Pre-Bris Jitters

“Something’s wrong with the baby.” It was just a few days after my son’s birth in Jerusalem, at the very end of 1992. The bris planning was well underway — hall, caterer, photographer, and sandek… my rebbi.

But my wife, Chana, insisted that we couldn’t do the bris. She had a feeling that the baby wasn’t well. We went through a checklist: pulse normal, nursing okay, muscle tone good, pupil dilation. (My wife had long taken an interest in informal medical study.)

“So what makes you think there’s something wrong?” I asked.

“I just have this feeling,” she answered.

“Should we go check the baby out in the ER? They’ll catch whatever it is.”

“No,” she said. “But we can’t do the bris.”

Beginning to feel a certain anxiety myself, I called my sister’s husband, Jules Gardin, a very famous cardiologist, in New York. I told him really nothing was wrong with the baby, but Chana was having pre-bris jitters. He asked to speak to her. I could hear only her half of the conversation, which basically amounted to her insistence that something was wrong.

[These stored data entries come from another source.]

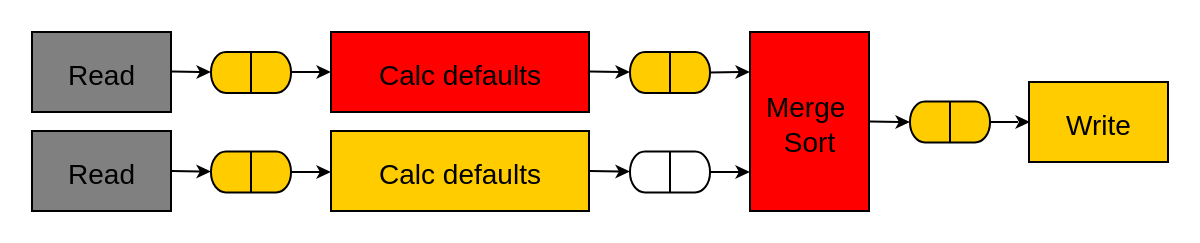
<!DOCTYPE html>
<html lang="en">
<head>
<meta charset="utf-8">
<title>Sort pipeline</title>
<style>
:root {
  --ink: #000;
  --paper: #fff;
  --idle: #808080;
  --busy: #f00;
  --partial: #fc0;
}
* { box-sizing: border-box; }
body { margin: 0; background: var(--paper); }
.pipeline {
  position: relative;
  width: 1200px;
  height: 243px;
  overflow: hidden;
  background: var(--paper);
  color: var(--ink);
  font: 28px/35px "Liberation Sans", Arial, sans-serif;
}
.stage {
  position: absolute;
  display: flex;
  align-items: center;
  justify-content: center;
  height: 82px;
  padding-top: 6px;
  border: 2px solid var(--ink);
  text-align: center;
}
.idle { background: var(--idle); }
.busy { background: var(--busy); }
.partial { background: var(--partial); }
.lane-a { top: 31px; }
.lane-b { top: 130px; }
.read { left: 31px; width: 141px; }
.calc { left: 330px; width: 260px; }
.merge { left: 749px; top: 31px; width: 121px; height: 181px; }
.write { left: 1028px; top: 81px; width: 141px; }
.flow { position: absolute; inset: 0; }
.links, .buffer { stroke: var(--ink); stroke-width: 2; }
.links { fill: none; }
.buffer { fill: var(--partial); }
.buffer.empty { fill: var(--paper); }
</style>
</head>
<body>
<main class="pipeline">
  <div class="stage read lane-a idle">Read</div>
  <div class="stage read lane-b idle">Read</div>
  <div class="stage calc lane-a busy">Calc defaults</div>
  <div class="stage calc lane-b partial">Calc defaults</div>
  <div class="stage merge busy"><span>Merge&nbsp;<br>Sort</span></div>
  <div class="stage write partial">Write</div>

  <svg class="flow" width="1200" height="243" viewBox="0 0 1200 243" aria-hidden="true">
    <defs>
      <g id="buffer">
        <rect width="80" height="41" rx="15" ry="20"/>
        <line x1="40" y1="0" x2="40" y2="41"/>
      </g>
      <path id="arrowhead" d="M0 0L-15 -7L-11 0L-15 7Z"/>
    </defs>
    <g class="links">
      <path d="M172 71.5L200 72M291 72H320M590 71.5L620 72M710 72.5L740 72"/>
      <path d="M172 171L200 171.5M291 172H320M590 171L620 171.5M710 172H740"/>
      <path d="M870 121.5L900 122M990 122H1018"/>
    </g>
    <use href="#buffer" class="buffer" x="211" y="52"/>
    <use href="#buffer" class="buffer" x="630" y="52"/>
    <use href="#buffer" class="buffer" x="211" y="151.5"/>
    <use href="#buffer" class="buffer empty" x="630" y="151.5"/>
    <use href="#buffer" class="buffer" x="910" y="101.5"/>
    <g class="arrowheads">
      <use href="#arrowhead" x="211" y="72"/>
      <use href="#arrowhead" x="331" y="72"/>
      <use href="#arrowhead" x="630" y="72"/>
      <use href="#arrowhead" x="750" y="72"/>
      <use href="#arrowhead" x="211" y="171.5"/>
      <use href="#arrowhead" x="331" y="172"/>
      <use href="#arrowhead" x="630" y="171.5"/>
      <use href="#arrowhead" x="750" y="172"/>
      <use href="#arrowhead" x="910" y="122"/>
      <use href="#arrowhead" x="1030" y="122"/>
    </g>
  </svg>
</main>
</body>
</html>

Jules then told me, “Listen, you cannot give a bris milah to a child whose mother is panicked. It’s not nice! You gotta calm her down.”

He advised me to call a friend of his, Dr. Dan Tzivoni, the head of cardiology at Shaare Zedek. He would check the baby and give the thumbs-up to proceed with the bris.

We bundled up the baby and shot over to the hospital in a cab, making our way to the cardiac unit on the fifth floor. The secretary there stubbornly refused to let us see Dr. Tzivoni, and offered an appointment in 90 days. When I mentioned Jules’s name, the recalcitrance in her eyes thawed by one degree; she went into the back of the office, and two minutes later a man in a white coat came out.

“What are you doing here?” he asked.

“It’s my baby,” I said, gesturing behind me to Chana, who was clutching the child.

He took one look at Chana’s face and called out, “Orderly! Give that baby an echocardiogram!”

Another guy in a white coat nearby grabbed the baby like a football and took off down the hall. Dan Tzivoni went running back to his office. We went in pursuit of our child.

We got to the door of a room filled with physicians. Our baby was on the table being poked and prodded, with jelly on his belly, and his heartbeat displayed on a big screen: tha-thump, tha-thump. Chana and I stood in the hall watching.

“How are we going to get a well baby checkup?” Chana wondered.

“Don’t worry,” I reassured her, “when they’re done in there, they have to show that test to Dan Tzivoni, and we’ll explain that it was a mistake, we just wanted a well baby checkup, and he’ll tell us what’s going on.”

After 45 minutes they finally flipped off the machine, all but one of the doctors filed out, and he invited us in to sit down. He rolled his chair over and closed the door.

“Mr. and Mrs. Kelemen, your baby should be dead,” he informed us. (Excerpted from Mishpacha, Issue 689)